== Source records

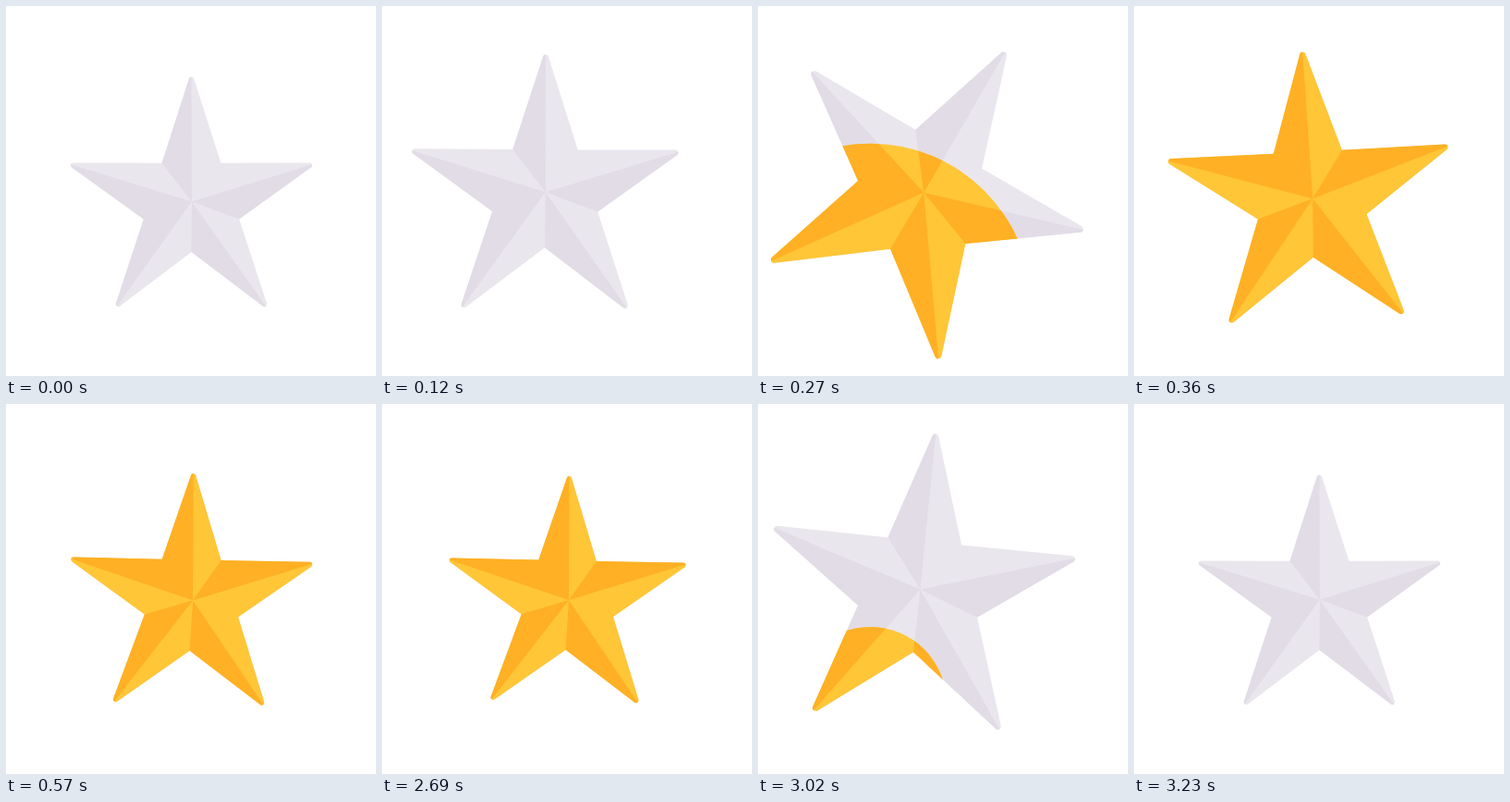
An HTML page with a canvas that plays this animation: 400x400 px, repeating every 4.26 s.

```html
<!DOCTYPE html>
<html lang="en">
<head>
<meta charset="utf-8">
<title>Star toggle</title>
<style>
html, body { margin: 0; height: 100%; overflow: hidden; background: #fff; }
canvas { display: block; }
</style>
</head>
<body>
<canvas width="400" height="400"></canvas>
<script>
const ctx = document.querySelector('canvas').getContext('2d');
const { PI, sin, cos, exp } = Math;
const LOOP = 4260, STEP = 30, TURN = 570, BACK = 3230;
const GRAY = ['#eae6ed', '#e1dce6'], GOLD = ['#ffc637', '#ffb024'];

// Outline points alternate tip, notch, clockwise from the top.
const apex = [0.4, -2.3];
const points = Array.from({ length: 10 }, (_, i) => {
  const r = i % 2 ? (i === 5 ? 52.2 : 54.4) : 143.5;
  const a = i * PI / 5;
  return [r * sin(a), -r * cos(a)];
});
const darkFacets = [2, 4, 6, 7, 9];

const outline = new Path2D();
outline.moveTo(...points[9]);
for (let i = 0; i < 10; i += 2) {
  outline.arcTo(...points[i], ...points[i + 1], 2.8);
  outline.lineTo(...points[i + 1]);
}
outline.closePath();

const shade = new Path2D();
for (const i of darkFacets) {
  shade.moveTo(...apex);
  shade.lineTo(...points[i]);
  shade.lineTo(...points[(i + 1) % 10]);
  shade.closePath();
}

const sigmoid = x => 1 / (1 + exp(-x));

// The star darts up and left, swells, turns one point clockwise and settles back.
function poseAt(u) {
  const p = u / TURN;
  const shift = (1 - exp(-u / 55)) * sigmoid((332 - u) / 40);
  return {
    x: 201 - 27.3 * shift,
    y: 212.7 - 11.5 * shift,
    scale: 1 + 0.294 * sin(PI * p) ** 4 + 0.063 * sin(2 * PI * p),
    angle: 73.2 * sigmoid((u - 280) / 28.6) * PI / 180
  };
}

function drawStar({ x, y, scale, angle }, [light, dark]) {
  ctx.save();
  ctx.translate(x, y);
  ctx.rotate(angle);
  ctx.scale(scale, scale);
  ctx.translate(-0.6, 1.1);
  ctx.clip(outline);
  ctx.fillStyle = light;
  ctx.fillRect(-150, -150, 300, 300);
  ctx.fillStyle = dark;
  ctx.fill(shade);
  ctx.restore();
}

function draw(now) {
  const t = now % LOOP;
  const forward = Math.floor(t / STEP) * STEP;
  const backward = Math.ceil((BACK - t) / STEP) * STEP;
  const u = Math.max(0, Math.min(forward, TURN, backward));
  const pose = poseAt(u);
  ctx.fillStyle = '#fff';
  ctx.fillRect(0, 0, 400, 400);
  drawStar(pose, GRAY);

  // Gold spreads in a circle from the lower left tip.
  ctx.save();
  ctx.beginPath();
  ctx.arc(121.5, 323, 82 * (u / 210) ** 3, 0, 2 * PI);
  ctx.clip();
  drawStar(pose, GOLD);
  ctx.restore();
}

const start = performance.now();
function tick() {
  draw(performance.now() - start);
  requestAnimationFrame(tick);
}
tick();
</script>
</body>
</html>
```
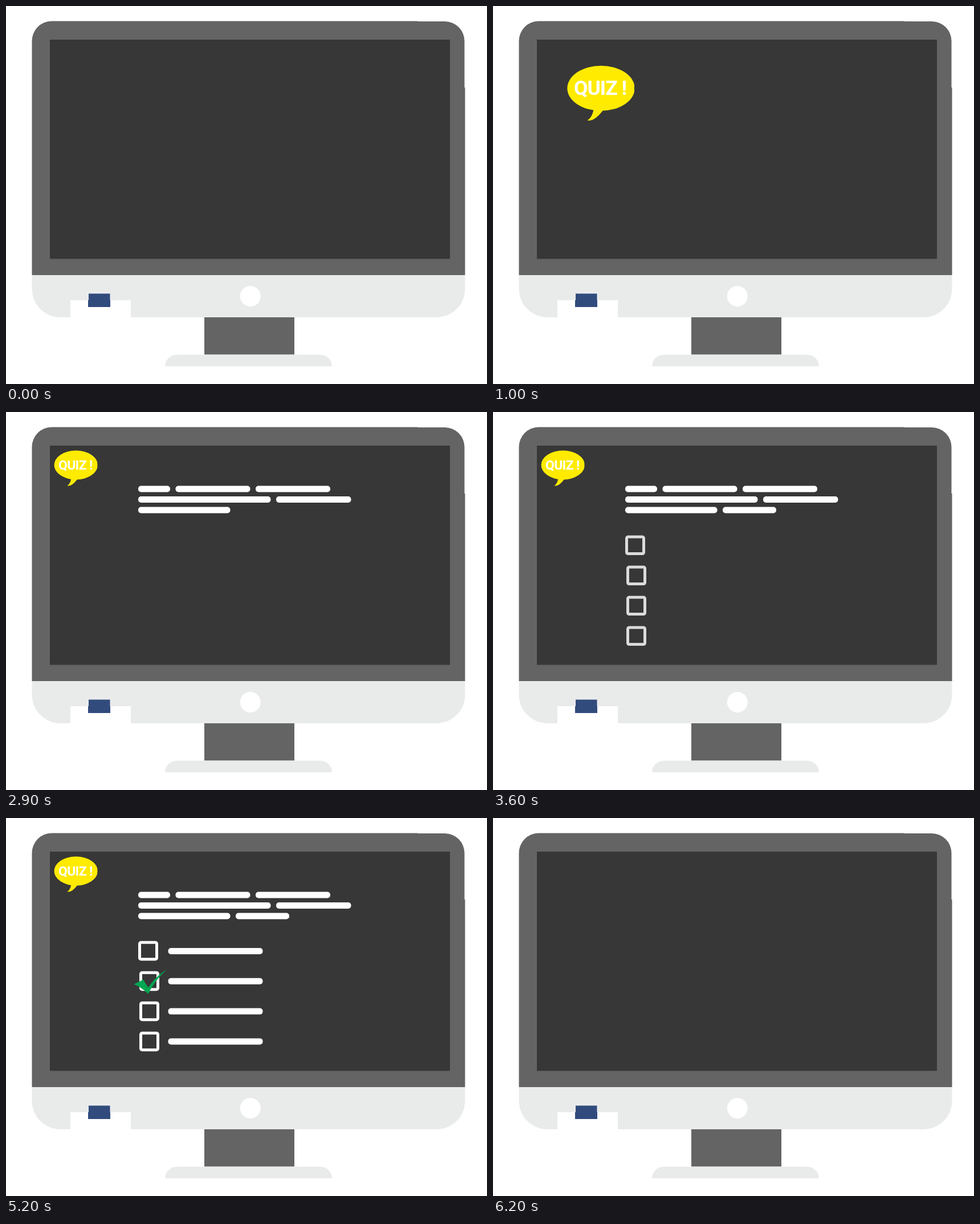
Recreate the animation shown at these times as an HTML page. Size 844 by 663 pixels, loop 7.2 s.

```html
<!DOCTYPE html>
<html lang="en">
<head>
<meta charset="utf-8">
<title>Quiz</title>
<style>
html, body { margin: 0; width: 100%; height: 100%; overflow: hidden; background: #fff; }
svg { display: block; width: 844px; height: 663px; }
text { font: bold 35px Roboto, Inter, sans-serif; letter-spacing: -1px; fill: #fff; }
#boxes rect { fill: none; stroke: #fff; stroke-width: 5; }
</style>
</head>
<body>
<svg viewBox="0 0 844 663">
  <defs>
    <path id="tick" fill="#00a651" d="M292 278L367 241L409 306Q468 214 561 157Q468 240 408 357Q350 300 292 278Z"/>
    <clipPath id="smallClip"><rect id="smallWipe" x="292" y="150" height="215"/></clipPath>
    <clipPath id="bigClip"><rect id="bigWipe" x="292" y="150" height="215"/></clipPath>
    <clipPath id="bubbleClip"><rect x="-2" y="-2" width="118" height="100"/></clipPath>
  </defs>

  <path fill="#646464" d="M45.5 472V62A35 35 0 0 1 80 26.5H722V27H770A34.5 34.5 0 0 1 804.5 62V143H805.5V472Z"/>
  <path fill="#373737" d="M77 59H779V443.5H77Z"/>
  <path fill="#e9ebeb" d="M45.5 472H805.5V496A50 50 0 0 1 755.5 546H95.5A50 50 0 0 1 45.5 496Z"/>
  <path fill="#fff" d="M113 516H219V547H113Z"/>
  <path fill="#324b7d" d="M145 504.5H182.5V516H183V528H144V516H145Z"/>
  <circle cx="428.8" cy="509" r="18" fill="#fff"/>
  <path fill="#646464" d="M348 546H506V611.5H348Z"/>
  <path fill="#e9ebeb" d="M279 632A21 20.5 0 0 1 300 611.5H551A21 20.5 0 0 1 572 632Z"/>

  <g id="show">
    <g id="bubble">
      <g clip-path="url(#bubbleClip)" fill="#ffeb00">
        <ellipse cx="58.4" cy="39" rx="58.4" ry="39"/>
        <path d="M46 73Q44 89 35 94.5Q47 97 62 77Z"/>
      </g>
      <text x="11.5" y="51">QUIZ !</text>
    </g>
    <g id="quiz">
      <g id="bars" fill="#fff"></g>
      <g id="boxes"></g>
      <g transform="translate(161.7 231.7) scale(.215)"><use href="#tick" clip-path="url(#smallClip)"/></g>
    </g>
    <use href="#tick" clip-path="url(#bigClip)"/>
  </g>
</svg>
<script>
const LOOP = 7200, STEP = 100;
const $ = id => document.getElementById(id);
const set = (el, attrs) => { for (const k in attrs) el.setAttribute(k, attrs[k]); return el; };
const addRect = (parent, attrs) =>
  parent.appendChild(set(document.createElementNS('http://www.w3.org/2000/svg', 'rect'), attrs));
const progress = (t, start, length = 300) => Math.min(1, Math.max(0, (t - start) / length));
const mix = (a, b, p) => a + (b - a) * p;

const bars = [];
const addBar = (x, y, width, start) =>
  bars.push({ el: addRect($('bars'), { x, y, height: 11, rx: 5 }), width, start });

// The question: word widths per line, written one word after another
const words = [[56, 131, 131], [232.5, 131.5], [161.5, 94]];
words.forEach((line, row) => {
  let x = 232;
  for (const width of line) {
    addBar(x, 129.5 + 18.5 * row, width, 1020 + 314 * bars.length);
    x += width + 9.5;
  }
});

// The four answers
for (let i = 0; i < 4; i++) {
  addBar(284.5, 228 + 52.8 * i, 166, 3700 + 300 * i);
  addRect($('boxes'), { x: i ? 236.5 : 234.5, y: 218.2 + 53 * i, width: 30, height: 29.5, rx: 2.5 });
}

function placeBubble(t) {
  const grow = progress(t, 275), left = 1 - progress(t, 775);
  const size = mix(0.655, 2.09, left);
  const x = mix(84.5, 304, left ** 1.13) + (1 - grow) * 121;
  const y = mix(67.5, 152, left ** 0.59) + (1 - grow) * 99;
  set($('bubble'), {
    transform: `translate(${x} ${y}) scale(${size * grow})`,
    visibility: grow ? 'visible' : 'hidden'
  });
}

function draw(t) {
  placeBubble(t);
  for (const b of bars) set(b.el, { width: b.width * progress(t, b.start) });

  const rise = progress(t, 3205, 480);
  set($('boxes'), { opacity: rise, transform: `translate(0 ${12 * (1 - rise) ** 1.5})` });

  set($('smallWipe'), { width: 270 * progress(t, 4900) });
  set($('quiz'), { visibility: t < 5400 ? 'visible' : 'hidden' });
  set($('bigWipe'), { width: 270 * progress(t, 5475) });
  set($('show'), { opacity: 1 - progress(t, 5910, 280) });
}

const begin = performance.now();
function tick() {
  const t = (performance.now() - begin) % LOOP;
  draw(Math.floor(t / STEP) * STEP);
  requestAnimationFrame(tick);
}
tick();
</script>
</body>
</html>
```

====

* _Required work_: Please copy every line of the data that carries the string "hidden".

* _Solution for this task_:
html, body { margin: 0; height: 100%; overflow: hidden; background: #fff; }
html, body { margin: 0; width: 100%; height: 100%; overflow: hidden; background: #fff; }
    visibility: grow ? 'visible' : 'hidden'
  set($('quiz'), { visibility: t < 5400 ? 'visible' : 'hidden' });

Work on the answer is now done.